A cajón (Spanish: [kaˈxon]; "box", "crate" or "drawer") is a box-shaped percussion instrument originally from Peru, played by slapping the front or rear faces (generally thin plywood) with the hands, fingers, or sometimes implements such as brushes, mallets, or sticks. Cajones are primarily played in Afro-Peruvian music (specifically música criolla), but has made its way into flamenco as well. The term cajón is also applied to other box drums used in Latin American music, such as the Cuban cajón de rumba and the Mexican cajón de tapeo.

Sheets of 13 to 19 mm (1/2 to 3/4 inch) thick wood are generally used for five sides of the box. A thinner sheet of plywood is nailed on as the sixth side and acts as the striking surface or head. The striking surface of the cajón drum is commonly referred to as the tapa. A soundhole is cut on the backside. The modern cajón may have rubber feet and has several screws at the top for adjusting percussive timbre.

Originally the instruments were only wooden boxes, but, thanks to a contribution by Spanish flamenco exponent Paco de Lucía, now they may have several stretched cords pressed against the top for a buzz-like effect, resembling a snare drum — guitar strings (the original modification), rattles or drum snares may serve this purpose. Bells may also be installed inside near the cords.

The cajón is the most widely used Afro-Peruvian musical instrument since the late 19th century. Slaves of the west and central African origin in the Americas are considered to be the source of the cajón drum. Currently, the instrument is common in musical performance throughout some of the Americas and Spain. The cajón was developed during the periods of slavery in coastal Peru. The instrument reached a peak in popularity by 1850, and by the end of the 19th century, cajón players were experimenting with the design of the instrument by bending some of the planks in the cajón's body to alter the instrument's patterns of sound vibration. After slavery, the cajón was spread to a much larger audience including Criollos.

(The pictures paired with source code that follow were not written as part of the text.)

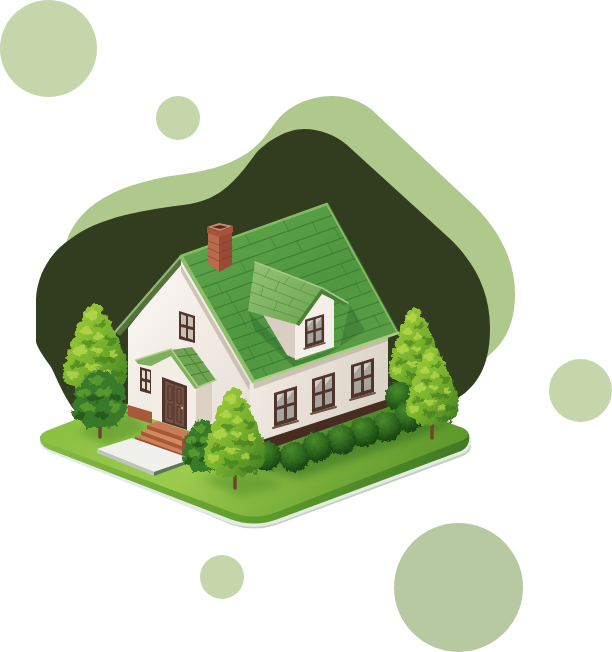
<!DOCTYPE html>
<html lang="en">
<head>
<meta charset="utf-8">
<title>Green house illustration</title>
<style>
:root{--bubble:#c4d6aa;--bubble-deep:#b7c9a1;--blob-light:#afc98d;--blob-dark:#323d20;--wall:#f3eee8;--wall-side:#e6ddd3;--frame:#4f352c;--glass:#a7a39d;--brick:#b5603f}
html,body{margin:0;background:#fff;overflow:hidden}
.hero{display:block;width:612px;height:652px}
.bubble{fill:var(--bubble)}
.bubble-deep{fill:var(--bubble-deep)}
.blob-light{fill:var(--blob-light)}
.blob-dark{fill:var(--blob-dark)}
.frame{fill:var(--frame)}
.glass{fill:var(--glass)}
.line{fill:none;stroke-linecap:round;stroke-linejoin:round}
</style>
</head>
<body>
<svg class="hero" viewBox="0 0 612 652" role="img" aria-label="House with a green roof, trees and a lawn">
<defs>
  <linearGradient id="lawn" x1="0" y1="0" x2="1" y2="0.3"><stop offset="0" stop-color="#86bd40"/><stop offset=".5" stop-color="#9ccb4d"/><stop offset="1" stop-color="#5f9a2d"/></linearGradient>
  <linearGradient id="lawn-edge" x1="0" x2="1"><stop offset="0" stop-color="#86bb45"/><stop offset=".5" stop-color="#5d9c2b"/><stop offset="1" stop-color="#3f7a24"/></linearGradient>
  <linearGradient id="roof" x1="0" y1="0" x2="1" y2="1"><stop offset="0" stop-color="#62a74a"/><stop offset=".55" stop-color="#4f9640"/><stop offset="1" stop-color="#60a34b"/></linearGradient>
  <linearGradient id="dormer-roof" x1="0" y1="0" x2="1" y2="1"><stop offset="0" stop-color="#95c277"/><stop offset="1" stop-color="#6ba54f"/></linearGradient>
  <linearGradient id="gable" x1="0" y1="0" x2="1" y2="1"><stop offset="0" stop-color="#fbf8f4"/><stop offset="1" stop-color="#e5dcd2"/></linearGradient>
  <linearGradient id="side" x1="0" x2="1" y1="0" y2=".3"><stop offset="0" stop-color="#f3ede6"/><stop offset="1" stop-color="#dcd4c8"/></linearGradient>
  <linearGradient id="leaf-fill" x1="0" x2="1" y1="0" y2="1"><stop offset="0" stop-color="#a9d33c"/><stop offset=".55" stop-color="#76b02d"/><stop offset="1" stop-color="#3f7a20"/></linearGradient>
  <radialGradient id="shrub-fill" cx=".4" cy=".28" r=".75"><stop offset="0" stop-color="#4b8c2c"/><stop offset=".55" stop-color="#2c661d"/><stop offset="1" stop-color="#153d10"/></radialGradient>
  <filter id="leafy" x="-10%" y="-10%" width="120%" height="120%">
    <feTurbulence type="fractalNoise" baseFrequency=".16" numOctaves="2" seed="4" result="noise"/>
    <feDisplacementMap in="SourceGraphic" in2="noise" scale="9" xChannelSelector="R" yChannelSelector="G"/>
  </filter>
  <filter id="fuzzy" x="-10%" y="-10%" width="120%" height="120%">
    <feTurbulence type="fractalNoise" baseFrequency=".3" numOctaves="2" seed="7" result="noise"/>
    <feDisplacementMap in="SourceGraphic" in2="noise" scale="5" xChannelSelector="R" yChannelSelector="G"/>
  </filter>
  <filter id="soft"><feGaussianBlur stdDeviation="4"/></filter>

  <g id="crown">
    <path fill="url(#leaf-fill)" d="M30 0C36 2 39 9 42 14C48 19 46 25 49 30C56 34 53 41 56 46C62 52 60 59 59 65C62 75 53 82 45 81C39 88 31 85 27 83C19 88 12 83 10 80C1 80-2 71 2 65C-1 58 2 52 6 48C5 41 8 35 12 31C11 24 14 19 18 15C19 8 24 0 30 0Z"/>
    <g fill="#366f1d" opacity=".5"><ellipse cx="44" cy="35" rx="6" ry="3"/><ellipse cx="24" cy="37" rx="7" ry="3"/><ellipse cx="38" cy="53" rx="9" ry="3"/><ellipse cx="14" cy="58" rx="7" ry="3"/><ellipse cx="50" cy="66" rx="7" ry="4"/><ellipse cx="26" cy="72" rx="9" ry="3"/><ellipse cx="36" cy="20" rx="5" ry="3"/><ellipse cx="43" cy="78" rx="9" ry="3"/></g>
    <g fill="#c1df50" opacity=".65"><ellipse cx="27" cy="11" rx="5" ry="4"/><ellipse cx="22" cy="25" rx="5" ry="4"/><ellipse cx="34" cy="30" rx="5" ry="3"/><ellipse cx="15" cy="44" rx="6" ry="4"/><ellipse cx="32" cy="45" rx="6" ry="3"/><ellipse cx="47" cy="48" rx="4" ry="3"/><ellipse cx="26" cy="60" rx="7" ry="3"/><ellipse cx="9" cy="67" rx="5" ry="3"/><ellipse cx="41" cy="66" rx="5" ry="3"/></g>
  </g>
  <g id="bush">
    <path fill="#38792a" d="M28 0C38-1 43 6 45 11C54 14 56 23 53 29C60 36 55 47 47 48C43 57 33 57 27 54C18 59 9 54 8 47C-1 44-2 34 4 28C0 20 6 12 13 11C15 4 21 0 28 0Z"/>
    <g fill="#5f9f30" opacity=".8"><ellipse cx="25" cy="9" rx="8" ry="4"/><ellipse cx="13" cy="21" rx="6" ry="4"/><ellipse cx="34" cy="21" rx="8" ry="4"/><ellipse cx="17" cy="36" rx="8" ry="4"/><ellipse cx="43" cy="35" rx="6" ry="4"/></g>
    <g fill="#1c4c17" opacity=".65"><ellipse cx="24" cy="27" rx="7" ry="3"/><ellipse cx="45" cy="26" rx="5" ry="3"/><ellipse cx="30" cy="44" rx="9" ry="4"/><ellipse cx="10" cy="44" rx="5" ry="3"/></g>
  </g>
  <g id="window">
    <path class="frame" d="M0 7L23 0V34L0 41Z"/>
    <path class="glass" d="M3 9L10 7V19L3 21ZM13 6L20 4V16L13 18ZM3 24L10 22V34L3 36ZM13 21L20 19V31L13 33Z"/>
    <path fill="#d3cfc8" d="M3 9L10 7L3 16ZM13 6L20 4L13 13Z"/>
    <path class="line" stroke="#6d5145" stroke-width="2" d="M-1 42L24 35"/>
  </g>
  <circle id="shrub" r="15" fill="url(#shrub-fill)"/>
  <clipPath id="roof-clip"><path d="M181 256L327 204L398 333L253 382Z"/></clipPath>
  <clipPath id="dormer-clip"><path d="M255 262L322 288L298 325L248 311Z"/></clipPath>
</defs>

<g id="bubbles">
  <circle class="bubble" cx="48.500" cy="48.500" r="48.500"/>
  <circle class="bubble" cx="178" cy="118" r="22"/>
  <circle class="bubble" cx="580.500" cy="390.500" r="31.500"/>
  <circle class="bubble" cx="222" cy="577" r="22"/>
  <circle class="bubble-deep" cx="458.500" cy="587.500" r="64.500"/>
</g>

<g id="blobs">
  <path class="blob-light" d="M66 243C78 205 115 186 170 176C210 171 240 164 262 140C276 123 279 114 296 105C322 92 349 93 371 109L468 200C498 226 515 260 515 294C515 322 506 344 483 360L300 380H120Z"/>
  <path class="blob-dark" d="M36 342V299C37 275 50 253 69 240C100 216 145 210 190 204C222 199 238 178 257 152C269 140 287 129 304 129C321 129 337 136 347 145L448 237C475 262 490 292 490 328C490 357 483 378 465 393C445 409 420 414 390 414H78C66 402 59 383 51 367C43 356 38 349 36 342Z"/>
</g>

<g id="lawn-plate">
  <path fill="#5c7355" opacity=".35" d="M41 446L232 525Q254 532 276 525L463 456Q474 450 470 443Z"/>
  <path fill="#e3ebe4" d="M40 440Q39 448 49 452L229 523Q253 531 277 523L462 454Q472 450 471 438Z"/>
  <path fill="url(#lawn-edge)" d="M40 436Q39 445 48 449L230 519Q254 528 278 519L461 451Q471 446 469 434Z"/>
  <path fill="url(#lawn)" d="M46 431L105 408L260 380L395 403L463 428Q474 434 463 440L277 512Q254 521 231 512L47 443Q35 437 46 431Z"/>
  <path fill="#2f6a1c" opacity=".55" filter="url(#soft)" d="M255 470L275 445L400 395L452 423L415 438L300 478Z"/>
  <path fill="#4f8a26" opacity=".5" filter="url(#soft)" d="M75 432L130 412L150 430L110 445ZM200 478L250 470L285 485L240 497Z"/>
</g>

<g id="back-trees">
  <path class="line" stroke="#4c3420" stroke-width="4" d="M95 390V415M414 372V392"/>
  <use href="#crown" filter="url(#leafy)" transform="translate(63 304) scale(1.080 1.050)"/>
  <use href="#crown" filter="url(#leafy)" transform="translate(389 308) scale(.87 .93)"/>
</g>

<g id="house">
  <g id="walls">
    <path fill="url(#gable)" d="M128 328L181 260L254 380L273 443L251 445L128 412Z"/>
    <path fill="url(#side)" d="M250 380L388 333V403L272 443L250 436Z"/>
    <path fill="#b3a492" opacity=".55" d="M253 382L388 335V341L254 389Z"/>
    <path fill="#472c21" d="M262 440L388 399V407L272 448Z"/>
    <path fill="#a85a38" d="M128 405L152 412V424L128 416Z"/>
  </g>

  <g id="main-roof">
    <path fill="url(#roof)" d="M181 256L327 204L398 333L253 382Z"/>
    <g clip-path="url(#roof-clip)">
      <path class="line" stroke="#35752f" stroke-width="1.200" opacity=".75" d="M187 267L333 215M193 278L339 226M199 289L345 237M205 299L351 247M211 310L357 258M217 320L363 268M223 331L369 279M229 341L375 290M235 352L381 301M241 362L387 311M247 372L393 322"/>
      <path class="line" stroke="#35752f" stroke-width="1" opacity=".55" d="M210 246L216 257M245 234L251 245M283 220L289 231M312 222L318 233M270 237L276 248M240 260L246 271M296 240L302 251M334 227L340 238M217 283L223 294M327 243L333 254M226 291L232 302M348 248L354 259M234 305L240 316M341 264L347 275M366 267L372 278M240 315L246 326M252 323L258 334M355 282L361 293M378 288L384 299M262 332L268 343M248 347L254 358M275 339L281 350M267 352L273 363M352 311L358 322M374 315L380 326M340 326L346 337M262 367L268 378M314 348L320 359M290 357L296 368"/>
      <path fill="#2c6427" opacity=".4" d="M248 311L298 361L340 346L350 305L365 330L300 373L255 330Z"/>
    </g>
    <path class="line" stroke="#86bb63" stroke-width="2.500" d="M181 256L327 204L398 333"/>
    <path class="line" stroke="#356a2b" stroke-width="1" d="M329 205L399 333"/>
    <path class="line" stroke="#a8cf82" stroke-width="2.500" d="M253 382L398 333"/>
    <path fill="#57713d" d="M181 256L115 332L120 336L181 265Z"/>
    <path class="line" stroke="#91b875" stroke-width="2" d="M115 332L181 256"/>
    <path fill="#8fbe6c" d="M179 257L183 256L255 380L252 383Z"/>
    <path fill="#b6a797" opacity=".6" d="M181 265L250 383L249 390L181 272Z"/>
  </g>

  <g id="chimney">
    <path fill="#b9694c" d="M208 230L219 234V272L208 263Z"/>
    <path fill="#984a34" d="M219 234L232 229V265L219 272Z"/>
    <path fill="#d08a6c" d="M207 227L219 223L233 226L220 231Z"/>
    <path fill="#5a2c20" d="M212 227L220 225L228 227L220 229Z"/>
    <path fill="#a55339" d="M207 227L220 231V237L207 233ZM220 231L233 226V232L220 237Z"/>
    <path class="line" stroke="#7e3b29" stroke-width="1" opacity=".6" d="M208 241L219 245L232 240M208 248L219 253L232 248M208 256L219 261L232 256"/>
  </g>

  <g id="dormer">
    <path fill="#d8cec1" d="M262 313L298 324V360L287 355Z"/>
    <path fill="#f4eee8" d="M295 325L322 292L334 300V347L295 360Z"/>
    <path fill="url(#dormer-roof)" d="M255 262L322 288L298 325L248 311Z"/>
    <g clip-path="url(#dormer-clip)">
      <path class="line" stroke="#558a42" stroke-width="1" opacity=".65" d="M254 272L316 297M252 282L311 305M251 292L306 312M249 302L302 319M270 268L265 277M290 276L284 284M306 282L300 290M279 282L275 291M263 286L261 296M293 298L289 306M277 302L274 311"/>
    </g>
    <path fill="#4b7f37" d="M322 288L349 303L344 305L322 294L299 326L296 324Z"/>
    <path class="line" stroke="#a5cc86" stroke-width="1.500" d="M255 262L322 288L348 303"/>
    <use href="#window" transform="translate(305 314) scale(.83)"/>
  </g>

  <g id="side-windows">
    <use href="#window" x="274" y="386"/>
    <use href="#window" x="312" y="372"/>
    <use href="#window" x="351" y="358"/>
  </g>
  <g id="gable-window">
    <path class="frame" d="M179 311L195 316V343L179 339Z"/>
    <path fill="#c9bfb4" d="M181 314L186 316V325L181 324ZM188 316L193 318V327L188 326ZM181 327L186 328V338L181 336ZM188 329L193 330V340L188 338Z"/>
  </g>
  <g id="entry-window">
    <path class="frame" d="M140 367L151 370V394L140 391Z"/>
    <path fill="#e4dbd1" d="M142 370L145 371V379L142 378ZM147 371L150 372V380L147 379ZM142 381L145 382V389L142 388ZM147 382L150 383V391L147 390Z"/>
  </g>

  <g id="porch">
    <path fill="#ddd1c4" d="M194 388L212 381V421L194 432Z"/>
    <path fill="#f4ede5" d="M152 367L172 354L196 386V433L152 419Z"/>
    <path fill="#6ea451" d="M171 350L192 347L216 380L198 388Z"/>
    <path class="line" stroke="#477f36" stroke-width="1" d="M176 357L197 354M182 366L203 362M189 376L209 371M184 349L209 383"/>
    <path fill="#7fae5d" d="M135 360L171 349L199 387L195 389L171 356L151 366L138 364Z"/>
    <path class="line" stroke="#b0d18c" stroke-width="1.500" d="M136 360L171 349L198 387L216 380"/>
    <path class="frame" d="M162 377L187 386V430L162 422Z"/>
    <path fill="#745043" d="M165 381L184 388V427L165 421Z"/>
    <path class="line" stroke="#513328" stroke-width="1" d="M174 385V424M168 386V400L172 401V387ZM177 389V403L181 404V390ZM168 404V418L172 419V405ZM177 407V421L181 423V408Z"/>
    <circle cx="182" cy="408" r="1.200" fill="#d4b58d"/>
  </g>
</g>

<g id="entrance">
  <path fill="#c87b55" d="M147 425L158 421L193 433L182 439Z"/>
  <path fill="#a75836" d="M147 425L182 437V443L147 431Z"/>
  <path fill="#d28a62" d="M141 431L147 429L182 441V447Z"/>
  <path fill="#a95835" d="M141 431L182 446V452L141 437Z"/>
  <path fill="#cc805a" d="M135 437L141 435L182 450V455Z"/>
  <path fill="#9b4e30" d="M135 437L182 454V460L135 443ZM182 439L193 433V453L182 460Z"/>
  <path fill="#f0f0ec" d="M97 449L132 438L192 459L154 472Z"/>
  <path fill="#bfc4ba" d="M97 449L154 472V476L97 453Z"/>
  <path fill="#5f7656" d="M154 472L192 459V462L154 476Z"/>
</g>

<g id="hedge" filter="url(#fuzzy)">
  <use href="#shrub" x="400" y="397"/>
  <use href="#shrub" x="408" y="417"/>
  <use href="#shrub" x="386" y="427"/>
  <use href="#shrub" x="364" y="432"/>
  <use href="#shrub" x="341" y="440"/>
  <use href="#shrub" x="317" y="447"/>
  <use href="#shrub" x="294" y="457"/>
  <use href="#shrub" x="266" y="456"/>
</g>

<g id="front-trees">
  <path class="line" stroke="#6c4626" stroke-width="3.500" d="M100 422V437M235 467V488M432 415V438"/>
  <use href="#bush" filter="url(#leafy)" transform="translate(71 371) scale(1 1.020)"/>
  <use href="#bush" filter="url(#leafy)" transform="translate(182 420) scale(.72 .93)"/>
  <use href="#crown" filter="url(#leafy)" transform="translate(204 388) scale(1.020 1.040)"/>
  <use href="#crown" filter="url(#leafy)" transform="translate(406 347) scale(.88 .92)"/>
</g>
</svg>
</body>
</html>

Given that the cajón comes from slave musicians in the Spanish colonial Americas, there are two complementary origin theories for the instrument. It is possible that the drum is a direct descendant of a number of boxlike musical instruments from the west and central Africa, especially Angola, and the Antilles. These instruments were adapted by slaves from the Spanish shipping crates at their disposal. In port cities like Matanzas, Cuba, codfish shipping crates and small dresser drawers became similar instruments. Peruvian musician and ethnomusicologist Susana Baca recounts her mother's story that the cajón originated as "the box of the people who carried fruit and worked in the ports," putting it down to play on whenever they had a moment. Another theory is that slaves used boxes as musical instruments to subvert Spanish colonial bans on music in predominantly African areas, essentially disguising their instruments.

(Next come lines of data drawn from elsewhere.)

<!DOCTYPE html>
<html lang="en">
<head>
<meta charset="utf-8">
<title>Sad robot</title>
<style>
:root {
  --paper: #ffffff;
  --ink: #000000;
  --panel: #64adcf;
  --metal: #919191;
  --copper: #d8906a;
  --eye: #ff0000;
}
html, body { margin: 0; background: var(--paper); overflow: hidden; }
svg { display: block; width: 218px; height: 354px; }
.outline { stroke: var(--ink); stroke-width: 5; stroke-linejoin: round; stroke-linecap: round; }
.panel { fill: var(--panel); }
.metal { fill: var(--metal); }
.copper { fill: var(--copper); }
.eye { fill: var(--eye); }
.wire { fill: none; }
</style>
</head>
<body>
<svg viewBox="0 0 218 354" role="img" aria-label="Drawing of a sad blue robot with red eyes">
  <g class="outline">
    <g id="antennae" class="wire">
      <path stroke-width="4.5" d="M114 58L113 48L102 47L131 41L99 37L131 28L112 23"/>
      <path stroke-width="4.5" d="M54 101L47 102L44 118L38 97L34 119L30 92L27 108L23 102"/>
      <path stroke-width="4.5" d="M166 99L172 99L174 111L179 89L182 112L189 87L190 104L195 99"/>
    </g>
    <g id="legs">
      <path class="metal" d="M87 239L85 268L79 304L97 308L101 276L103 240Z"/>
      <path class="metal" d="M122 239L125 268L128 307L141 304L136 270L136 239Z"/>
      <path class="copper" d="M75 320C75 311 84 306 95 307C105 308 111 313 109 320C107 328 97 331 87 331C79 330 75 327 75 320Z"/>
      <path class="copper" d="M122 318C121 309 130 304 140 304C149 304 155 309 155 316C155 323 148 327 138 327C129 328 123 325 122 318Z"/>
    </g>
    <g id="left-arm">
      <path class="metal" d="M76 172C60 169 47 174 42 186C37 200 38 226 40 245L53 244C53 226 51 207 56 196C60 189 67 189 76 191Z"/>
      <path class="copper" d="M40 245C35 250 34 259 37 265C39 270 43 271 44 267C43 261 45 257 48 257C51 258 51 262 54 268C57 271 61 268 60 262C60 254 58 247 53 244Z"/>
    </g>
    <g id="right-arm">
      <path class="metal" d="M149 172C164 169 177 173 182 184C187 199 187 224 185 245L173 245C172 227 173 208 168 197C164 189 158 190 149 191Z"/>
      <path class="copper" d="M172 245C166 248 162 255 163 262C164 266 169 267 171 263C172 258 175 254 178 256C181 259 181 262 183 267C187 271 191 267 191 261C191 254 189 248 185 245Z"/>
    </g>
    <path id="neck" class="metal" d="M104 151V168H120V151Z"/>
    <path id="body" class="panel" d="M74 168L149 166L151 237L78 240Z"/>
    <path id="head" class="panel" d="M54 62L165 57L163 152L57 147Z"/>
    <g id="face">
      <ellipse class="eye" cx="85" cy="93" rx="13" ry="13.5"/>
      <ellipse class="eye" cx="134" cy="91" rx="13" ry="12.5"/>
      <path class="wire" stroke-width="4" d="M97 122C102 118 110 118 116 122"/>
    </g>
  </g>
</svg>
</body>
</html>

While early 20th century versions of the festejo appeared to have been performed without the cajón, especially due to the influence of Perú Negro, a musical ensemble founded in 1969, the cajón began to be more important than the guitar and, indeed, became "a new symbol of Peruvian blackness".

After a short 1977 visit to a diplomat’s party and a TV presentation in Lima along with Peruvian percussionist Caitro Soto, Spanish flamenco guitar player Paco de Lucía brought a cajón to Spain to use it in his own music, after being impressed by the rhythmic possibilities of the instrument. In 2001, the cajón was declared National Heritage by the Peruvian National Institute of Culture. In 2014, the Organization of American States declared the cajón an "Instrument of Peru for the Americas".


Items 1-36 of 81

per page
Set Descending Direction